Future studies assessing BVH prevalence would benefit from physical examination and quantitative testing such as static and dynamic visual acuity assessments, which could be administered during a future round of the NHIS. Similar studies in countries outside the United States may additionally add greater insight into the global prevalence of this morbid condition. In addition, a universal consensus regarding a case definition of BVH is needed.
In conclusion, as estimated from self-reported symptoms obtained during a comprehensive interview about balance and vestibular dysfunction in a nationally representative survey of US adults, chronically symptomatic severe to profound bilateral loss of vestibular sensation affects many US adults, at prevalence estimates comparable to Ménière’s disease.8 Individuals reporting a constellation of symptoms consistent with BVH are at increased risk for falls and functional impairments.
Submitted for Publication: March 6, 2013; final revision received April 10, 2013; accepted April 25, 2013.

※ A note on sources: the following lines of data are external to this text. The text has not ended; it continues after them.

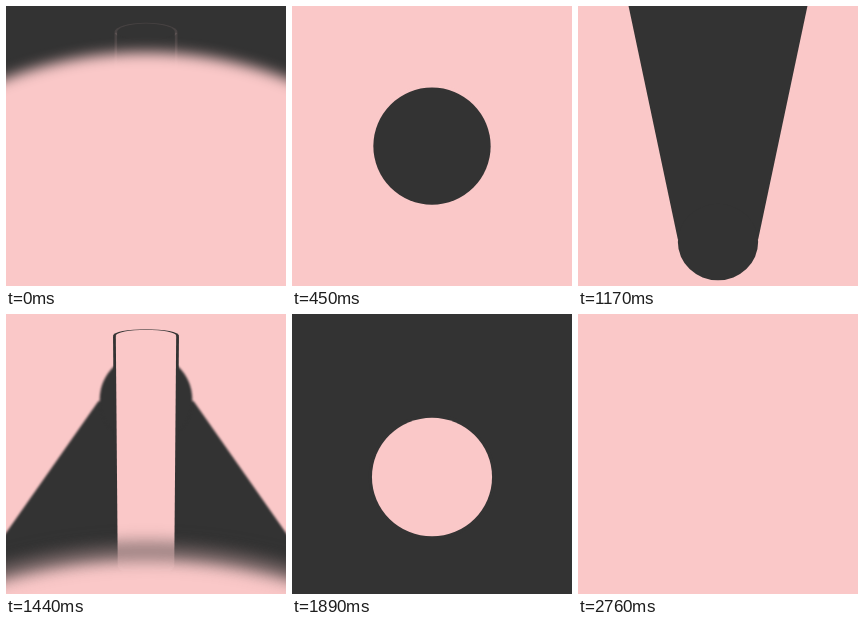
These frames come from a looping animation (280x280 px, 2820 ms). An HTML page with a canvas:

```html
<!DOCTYPE html>
<html lang="en">
<head>
<meta charset="utf-8">
<title>Tumbling cylinder</title>
<style>
html, body { margin: 0; width: 100%; height: 100%; overflow: hidden; background: #333; }
canvas { display: block; width: 280px; height: 280px; }
</style>
</head>
<body>
<canvas id="stage" width="280" height="280"></canvas>
<script>
const ctx = document.getElementById('stage').getContext('2d');
const DARK = '#333333', PINK = '#fac8c8';
const STEP = 30, HALF = 1410, COVERED = 480;
const MID = 140, FOCAL = MID / Math.tan(Math.PI / 9);

// The cylinder spins end over end while the camera closes in at one unit per ms.
const LENGTH = 663, RADIUS = 174, START = 2254, NEAR = 140;
const angleAt = t => (0.3 + 0.1994 * t) * Math.PI / 180;

// Perspective view of one end disc; side is 0 or 1
function endAt(t, side) {
  const angle = angleAt(t) + side * Math.PI;
  const sin = Math.sin(angle), cos = Math.cos(angle);
  const screenY = (y, depth) => MID + FOCAL * y / Math.max(1, depth);
  const depth = START - t - LENGTH * sin;
  const front = screenY(RADIUS * sin - LENGTH * cos, depth - RADIUS * cos);
  const back = screenY(-RADIUS * sin - LENGTH * cos, depth + RADIUS * cos);
  return {
    y: screenY(-LENGTH * cos, depth),
    cy: (front + back) / 2,
    rx: FOCAL * RADIUS / depth,
    ry: Math.abs(front - back) / 2,
    nearest: depth - RADIUS * Math.abs(cos),
    facing: front > back
  };
}

const endsAt = t => [endAt(t, 0), endAt(t, 1)];

function discPath(end, scale = 1) {
  ctx.beginPath();
  ctx.ellipse(MID, end.cy, end.rx * scale, end.ry * scale, 0, 0, 2 * Math.PI);
}

function fillDisc(end, color, scale) {
  discPath(end, scale);
  ctx.fillStyle = color;
  ctx.fill();
}

function strokeDisc(end, color, width) {
  discPath(end);
  ctx.strokeStyle = color;
  ctx.lineWidth = width;
  ctx.stroke();
}

function fillSides([a, b], color, scale) {
  ctx.fillStyle = color;
  ctx.beginPath();
  ctx.moveTo(MID - a.rx * scale, a.y);
  ctx.lineTo(MID + a.rx * scale, a.y);
  ctx.lineTo(MID + b.rx * scale, b.y);
  ctx.lineTo(MID - b.rx * scale, b.y);
  ctx.fill();
}

function fillBody(ends, color, scale) {
  fillSides(ends, color, scale);
  for (const end of ends) fillDisc(end, color, scale);
}

function blurred(radius, paint) {
  ctx.filter = `blur(${radius}px)`;
  paint();
  ctx.filter = 'none';
}

function drawCylinder(t, color, back) {
  const ends = endsAt(t);
  if (t < COVERED) {
    ctx.globalAlpha = Math.min(1, 0.1 + t / STEP);
    fillBody(ends, back, 1.06);
    ctx.globalAlpha = 1;
  }
  blurred(0.3, () => fillBody(ends, color, 0.97));
  for (const end of ends.filter(e => e.facing)) {
    strokeDisc(end, back, 0.11 * end.rx);
    fillDisc(end, color);
  }
}

// The near end is out of focus, and opens once the camera has passed its rim.
function drawNearEnd(end, color, back) {
  blurred(Math.min(9, 1100 / end.nearest), () => {
    if (end.nearest > NEAR) return fillDisc(end, back);
    fillDisc(end, color);
    ctx.globalAlpha = 0.6;
    strokeDisc(end, back, 16);
    ctx.globalAlpha = 1;
  });
}

function draw(time) {
  const loop = Math.floor(time / STEP) * STEP % (2 * HALF);
  const t = loop % HALF;
  const [color, back] = loop < HALF ? [DARK, PINK] : [PINK, DARK];
  const outer = t < COVERED && endsAt(t + HALF);
  ctx.fillStyle = outer ? color : back;
  ctx.fillRect(0, 0, 2 * MID, 2 * MID);
  if (outer) {
    blurred(1, () => {
      fillSides(outer, back, 1.03);
      fillDisc(outer[0], back);
    });
  }
  drawCylinder(t, color, back);
  if (outer) drawNearEnd(outer[1], color, back);
}

function tick(now) {
  draw(now);
  requestAnimationFrame(tick);
}
draw(0);
requestAnimationFrame(tick);
</script>
</body>
</html>
```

Corresponding Author: Bryan K. Ward, MD, Johns Hopkins Outpatient Center, Department of Otolaryngology–Head and Neck Surgery, 601 N Caroline St, Sixth Floor, Baltimore, MD 21287 (email@example.com).

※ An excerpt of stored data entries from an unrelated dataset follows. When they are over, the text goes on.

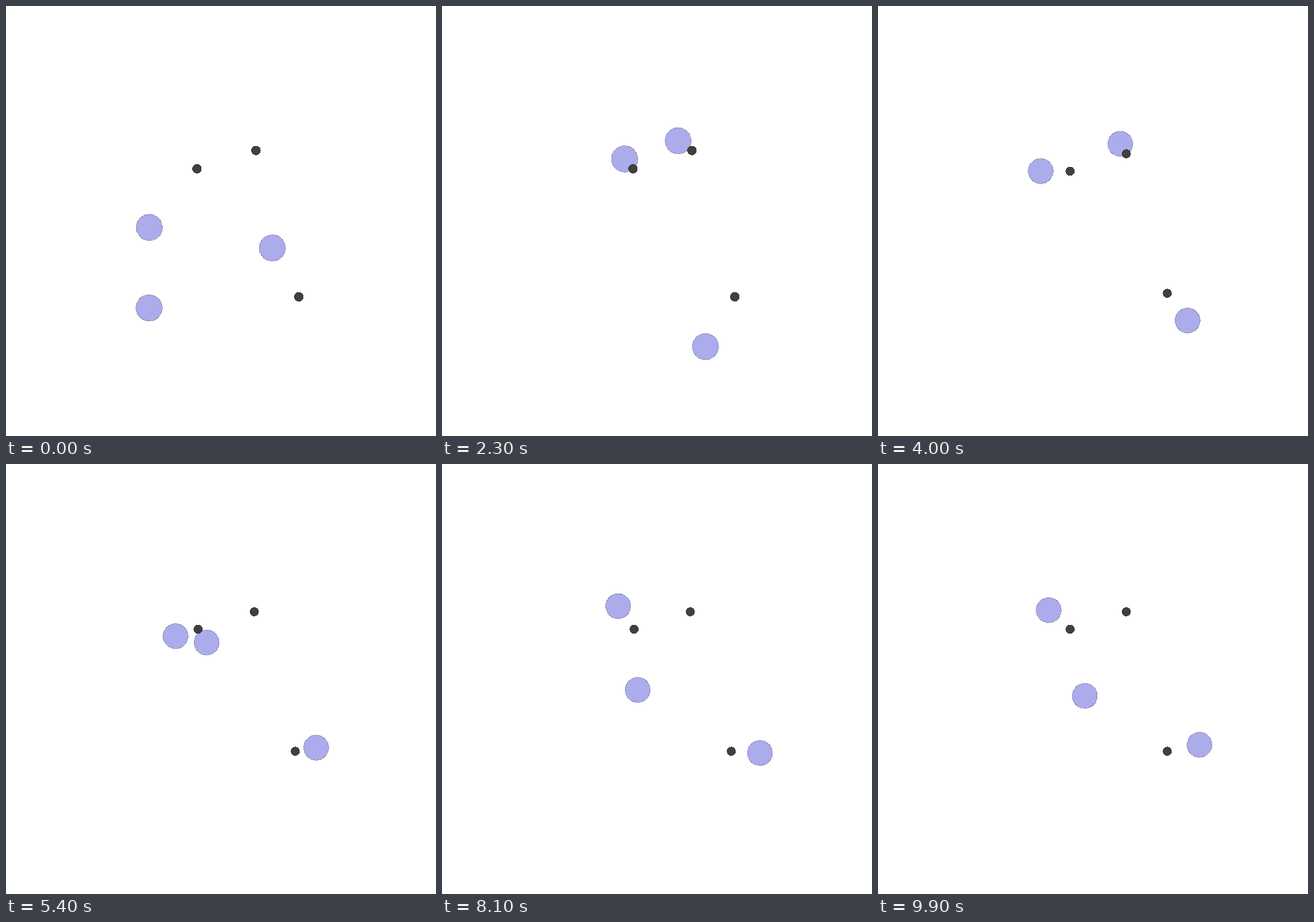
An HTML page for the animation above (10000 ms loop, 700x700 px).

```html
<!DOCTYPE html>
<html lang="en">
<head>
<meta charset="utf-8">
<title>Agents and landmarks</title>
<style>
  html, body { margin: 0; width: 100%; height: 100%; overflow: hidden; background: #fff; }
  svg { display: block; width: 100vw; height: 100vh; }
  circle { shape-rendering: crispEdges; stroke-width: 1; vector-effect: non-scaling-stroke; }
  .agent { fill: #acacec; stroke: #75759f; stroke-dasharray: 2 1; }
  .landmark { fill: #404040; stroke: #383838; }
</style>
</head>
<body>
<svg viewBox="0 0 700 700"><g id="world"></g></svg>
<script>
const LOOP = 10, STEP = 0.1, CENTER = 350;
const ZOOM_TIME = 2.8, ZOOM_OUT = 0.9535;
const AGENT_RADIUS = 21.3, LANDMARK_RADIUS = 7.2;
const world = document.getElementById('world');

// Key moments in seconds, shared by all agents.
const times = [0, 1.1, 2.3, 3.3, 4, 4.8, 5.4, 6.9, 8.1, 9.9];

// Screen position of each agent at those moments.
const paths = [
  { x: [233.4, 290, 297.3, 249, 264.9, 273, 276, 273, 286.7, 277.9],
    y: [360.4, 266, 249, 258, 268.8, 279, 280.2, 267.4, 231.4, 238] },
  { x: [433.5, 441, 384.5, 387, 394.5, 357, 326.6, 335, 318.6, 336.7],
    y: [393.8, 264, 219.4, 220, 224.5, 256, 290.7, 338.8, 367.8, 377.5] },
  { x: [233, 325, 428.8, 470, 504, 544, 504.9, 514, 517.6, 523.3],
    y: [491.5, 521, 554.5, 553.5, 512, 484, 461.8, 464.8, 470.6, 457] }
];

const landmarks = [[310.9, 265], [406.9, 235.2], [476.7, 473.4]];

const zoomAt = t => t < ZOOM_TIME ? 1 : ZOOM_OUT;

function addCircle(className, r) {
  const circle = document.createElementNS('http://www.w3.org/2000/svg', 'circle');
  circle.setAttribute('class', className);
  circle.setAttribute('r', r);
  return world.appendChild(circle);
}

function moveTo(circle, x, y) {
  circle.setAttribute('cx', x);
  circle.setAttribute('cy', y);
}

function slope(values, i) {
  const a = Math.max(i - 1, 0), b = Math.min(i + 1, times.length - 1);
  return (values[b] - values[a]) / (times[b] - times[a]);
}

// Smooth cubic curve through the key values.
function valueAt(values, t) {
  let i = 0;
  while (i < times.length - 2 && t >= times[i + 1]) i++;
  const span = times[i + 1] - times[i], u = (t - times[i]) / span, v = 1 - u;
  return v * v * (1 + 2 * u) * values[i] + u * u * (3 - 2 * u) * values[i + 1]
    + span * u * v * (v * slope(values, i) - u * slope(values, i + 1));
}

const toWorld = values =>
  values.map((value, i) => CENTER + (value - CENTER) / zoomAt(times[i]));

const agents = paths.map(({ x, y }) =>
  ({ circle: addCircle('agent', AGENT_RADIUS), x: toWorld(x), y: toWorld(y) }));
landmarks.forEach(([x, y]) => moveTo(addCircle('landmark', LANDMARK_RADIUS), x, y));

function draw(seconds) {
  const t = Math.floor((seconds % LOOP) / STEP + 1e-6) * STEP;
  for (const { circle, x, y } of agents) moveTo(circle, valueAt(x, t), valueAt(y, t));
  world.setAttribute('transform',
    `translate(${CENTER} ${CENTER}) scale(${zoomAt(t)}) translate(${-CENTER} ${-CENTER})`);
}

const start = performance.now();
function tick() {
  draw((performance.now() - start) / 1000);
  requestAnimationFrame(tick);
}
tick();
</script>
</body>
</html>
```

Author Contributions: Dr Ward and Mr Hoffman had full access to all the data in the study and take responsibility for the integrity of the data and the accuracy of the data analysis.
Study concept and design: Ward, Hoffman, Carey, Della Santina.
Acquisition of data: Hoffman.
Analysis and interpretation of data: Ward, Agrawal, Hoffman, Carey, Della Santina.
Drafting of the manuscript: Ward, Hoffman.
Critical revision of the manuscript for important intellectual content: Ward, Agrawal, Hoffman, Carey, Della Santina.
Statistical analysis: Ward, Hoffman.
Obtained funding: Hoffman.
Administrative, technical, and material support: Hoffman, Carey.
Study supervision: Hoffman, Carey, Della Santina.
Conflict of Interest Disclosures: Dr Della Santina holds an equity interest in Labyrinth Devices LLC. The terms of this arrangement are being managed by the Johns Hopkins Office of Policy Coordination in accordance with Johns Hopkins University policies on potential conflicts of interest.
Funding/Support: During their work on this project, Dr Ward was supported by grant T32DC000027 from the National Institute on Deafness and Other Communication Disorders (NIDCD), and Dr Della Santina was supported by grants R01DC9255 and R01DC2390 from the NIDCD.
Disclaimer: Any analyses, interpretations, or conclusions reached by the authors are credited to the authors and not to the National Center for Health Statistics, which is responsible only for the initial data.
Additional Contributions: We appreciate the efforts of the staff at the National Center for Health Statistics with collaboration and funding from the NIDCD for completing the 2008 National Health Interview Survey Balance and Dizziness Supplement. Katalin Losonczy, NIDCD, assisted in verifying the results in Tables 3 and 4.